Action item →
Produce an exact copy of the lines from the line containing "294C202 301 218" through the last line of the entries below, and only those lines.

(Records from a dataset)
━━━━━━━━

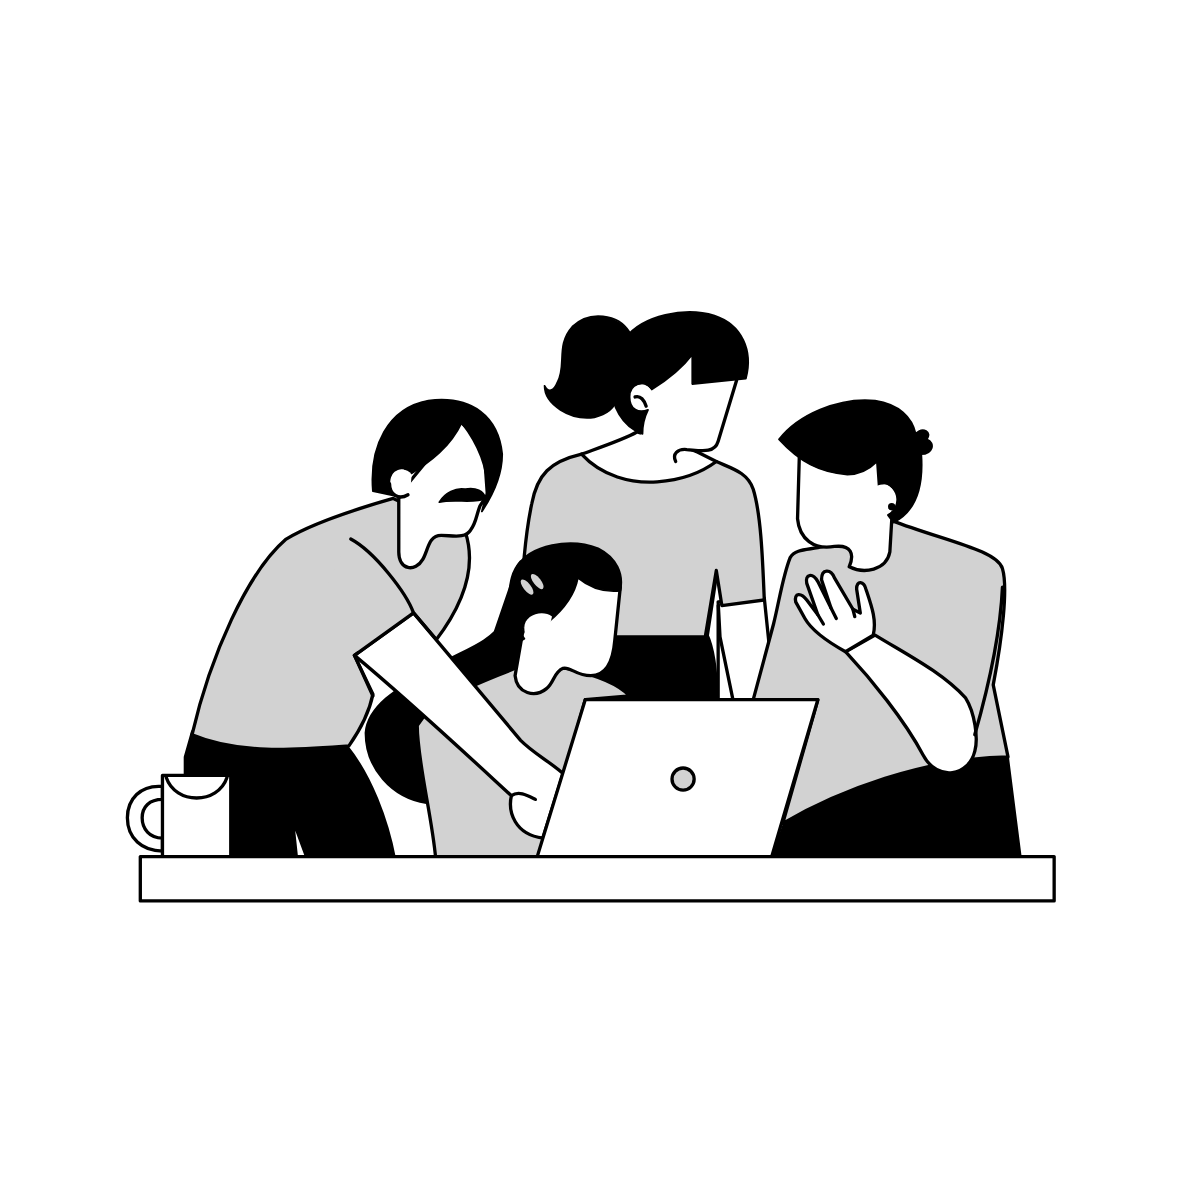
<!DOCTYPE html>
<html lang="en">
<head>
<meta charset="utf-8">
<title>Team around a laptop</title>
<style>
  :root { --paper: #ffffff; --ink: #000000; --cloth: #d2d2d2; }
  html, body { margin: 0; background: var(--paper); overflow: hidden; }
  .artwork { display: block; width: 1200px; height: 1200px; background: var(--paper); }
  .artwork path, .artwork rect, .artwork circle, .artwork ellipse {
    stroke: var(--ink); stroke-width: 1.8; stroke-linecap: round; stroke-linejoin: round;
  }
  .artwork .skin { fill: var(--paper); }
  .artwork .cloth { fill: var(--cloth); }
  .artwork .ink { fill: var(--ink); stroke-width: 1; }
  .artwork .line { fill: none; }
  .artwork .fill-only { stroke: none; }
</style>
</head>
<body>
<svg class="artwork" viewBox="0 0 650 650" role="img" aria-label="Four colleagues gathered around a laptop on a table, with a mug beside them">

  <g id="standing-woman">
    <path class="ink" d="M330 343H383C388 354 388 367 389 380H320Z"/>
    <path class="skin" d="M389 326L390 345L397 379H412L417 353L414 324Z"/>
    <path class="line" d="M388 312L383 345M389 328L389 378"/>
    <path class="cloth" d="M315 246C298 250 291 257 288 273C284 292 283 312 281 345H382L388 309L391 328L414 325C413 300 412 278 408 265C405 256 397 254 388 250Z"/>
    <path class="skin" d="M345 234C338 238 326 242 315 246C326 258 342 262 356 261C370 260 380 256 388 250L378 245L366 240Z"/>
    <path class="skin" d="M350 180L344 212L347 235C350 248 364 252 366 250C364 245 367 243 372 243.500C380 244 387 246 389 240L399 206L395 180Z" stroke="none" style="stroke:none"/>
    <path class="line" d="M399 206L389 239C387 246 379 244 372 243.500C367 243 364 246 366 250"/>
    <path class="ink" d="M341 180C335 170 319 168 310 177C301 187 307 198 302 207C300 212 297 213 295 209C295 219 309 228 322 226C336 223 338 210 333 200Z"/>
    <path class="ink" d="M339 183C348 171 371 166 387 171C402 176 408 190 404 205L375 208L375 192C369 200 361 206 353 211C349 205 341 208 341 215C341 222 346 224 351 222C349 226 348 230 348 235C337 231 331 220 331 207C331 198 334 189 339 183Z"/>
    <path class="skin fill-only" style="stroke:none" d="M353 212C350 206 342 208 342 214.500C342 221 347 223 352 221Z"/>
    <path class="line" d="M344 215C347 214 349 217 350 220"/>
  </g>

  <g id="right-man">
    <path class="ink" d="M425 445C450 430 500 411 546 410L553 465H418Z"/>
    <path class="cloth" d="M446 296C438 298 431 297 428 302C424 312 422 326 419 338L408 379H443L424 446C455 428 500 411 546 410L538 371C543 345 546 318 543 308C540 298 512 293 483 282Z"/>
    <path class="skin" d="M433 246L432 281C433 292 441 298 452 296C461 295 463 300 460 307C468 311 480 309 482 299L483 282L488 262L476 245Z"/>
    <path class="ink" d="M422 238C432 225 454 215 474 217C487 219 494 226 496 235C500 231 505 234 502 238C507 240 505 246 499 246C500 260 498 276 484 283L481 279C486 276 487 267 482 263C480 261 477 262 476 264L475 250C471 254 466 257 459 257C444 256 433 250 422 238Z"/>
    <path class="skin" style="stroke:none" d="M474 264C478 260 486 264 485.500 271C485 278 479 280 476 277Z"/>
    <circle class="ink" cx="483" cy="274.500" r="1.500"/>
    <path class="skin" d="M474 344C492 355 510 364 523 378C528 386 530 400 528 407C525 420 508 424 500 409C490 390 472 368 458 353Z"/>
    <path class="line" d="M543 318C542 340 536 370 528 398"/>
    <path class="skin" d="M458 353C449 348 440 342 436 335L431 326C430 321 434 321 437 325L443 333L437 316C436 311 440 310 443 315L450 329L445 314C445 308 450 308 452 313L462 330L466 332L464 319C464 314 468 315 469 319C472 328 475 336 473 344Z"/>
    <path class="line" d="M443 333L446 338M450 329L453 335M462 330L463 334"/>
  </g>

  <g id="seated-woman">
    <path class="ink" d="M282 304C273 314 278 326 272 337C265 349 248 353 236 361C214 373 199 383 198 397C198 416 212 432 231 435L240 400L282 365Z"/>
    <path class="cloth" d="M279 362C255 372 234 379 226 393C226 412 234 442 236 465H293L317 379L341 377C335 370 320 365 307 362Z"/>
    <path class="skin" d="M283 343L279 366C280 376 290 378 296 373C300 370 300 364 305 362C309 361 312 366 320 366C328 366 332 359 333 347L336 318L300 305Z"/>
    <path class="ink" d="M280 307C287 295 309 291 324 297C334 302 338 311 336 320C327 321 319 318 313 313C311 324 303 332 297 337C294 332 286 332 284 338C282 341 282 344 284 346L276 351L268 342Z"/>
    <path class="skin" style="stroke:none" d="M299 334C294 330 284 333 284 340C284 347 289 349 296 346Z"/>
    <g id="hair-clips">
      <ellipse class="cloth fill-only" style="stroke:none" cx="285.500" cy="318" rx="2" ry="5" transform="rotate(-38 285.500 318)"/>
      <ellipse class="cloth fill-only" style="stroke:none" cx="291" cy="315" rx="2" ry="5" transform="rotate(-38 291 315)"/>
    </g>
  </g>

  <g id="left-man">
    <path class="ink" d="M104 396C130 408 162 406 188 404C201 420 210 444 214 465H166L159 446L161 465H100V410Z"/>
    <path class="cloth" d="M213 270C192 276 170 283 155 292C134 310 114 355 104 398C130 409 162 406 189 404C196 394 200 386 202 376L192 355L236 347C252 326 258 306 252 288Z"/>
    <path class="skin" d="M221 262L216 270V299C216 309 225 310 229 303C232 298 232 290 239 290C245 290 252 292 255 287C258 283 258 279 260 274L264 268L262 240L249 228Z"/>
    <path class="ink" d="M202 266C200 242 210 221 232 217C256 214 270 226 272 246C272 258 267 268 261 277L264 266C264 250 257 238 250 229C244 242 233 250 222 257C219 251 211 254 211 261C211 265 213 268 216 269Z"/>
    <path class="skin" style="stroke:none" d="M223 257C219 252 211.500 255 211.500 261.500C211.500 268 216 271 222 268Z"/>
    <path class="line" d="M211 262C211 268 216 271 221 268"/>
    <path class="ink" d="M238 272C241 267 247 264 252 265C258 264 262 266 263 270C257 273 246 270 238 272Z"/>
    <path class="skin" d="M224 332L192 355C222 380 252 408 277 431C275 440 279 452 294 454L305 419C297 412 289 408 282 401Z"/>
    <path class="line" d="M277 431C281 428 286 431 290 433"/>
    <path class="cloth fill-only" style="stroke:none" d="M188 294C202 301 218 320 223 332L194 353L176 320Z"/>
    <path class="line" d="M190 292C203 299 220 321 224 332L192 355L202 377M224 332L236 346"/>
  </g>

  <g id="laptop">
    <path class="skin" d="M317 379H443L418 464H291Z"/>
    <circle class="cloth" cx="370" cy="422" r="6"/>
  </g>

  <g id="mug">
    <path class="skin" d="M88 426C76 425 69 433 69 443C69 454 77 461 88 461V454C81 454 77 449 77 443C77 437 81 433 88 433Z"/>
    <rect class="skin" x="88" y="420" width="37" height="44"/>
    <path class="line" d="M90 421C95 436 118 436 123 421"/>
  </g>

  <rect id="table" class="skin" x="76" y="464" width="495" height="24"/>
</svg>
</body>
</html>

━━━━━━━━

Exercise result →
    <path class="cloth fill-only" style="stroke:none" d="M188 294C202 301 218 320 223 332L194 353L176 320Z"/>
    <path class="line" d="M190 292C203 299 220 321 224 332L192 355L202 377M224 332L236 346"/>
  </g>

  <g id="laptop">
    <path class="skin" d="M317 379H443L418 464H291Z"/>
    <circle class="cloth" cx="370" cy="422" r="6"/>
  </g>

  <g id="mug">
    <path class="skin" d="M88 426C76 425 69 433 69 443C69 454 77 461 88 461V454C81 454 77 449 77 443C77 437 81 433 88 433Z"/>
    <rect class="skin" x="88" y="420" width="37" height="44"/>
    <path class="line" d="M90 421C95 436 118 436 123 421"/>
  </g>

  <rect id="table" class="skin" x="76" y="464" width="495" height="24"/>
</svg>
</body>
</html>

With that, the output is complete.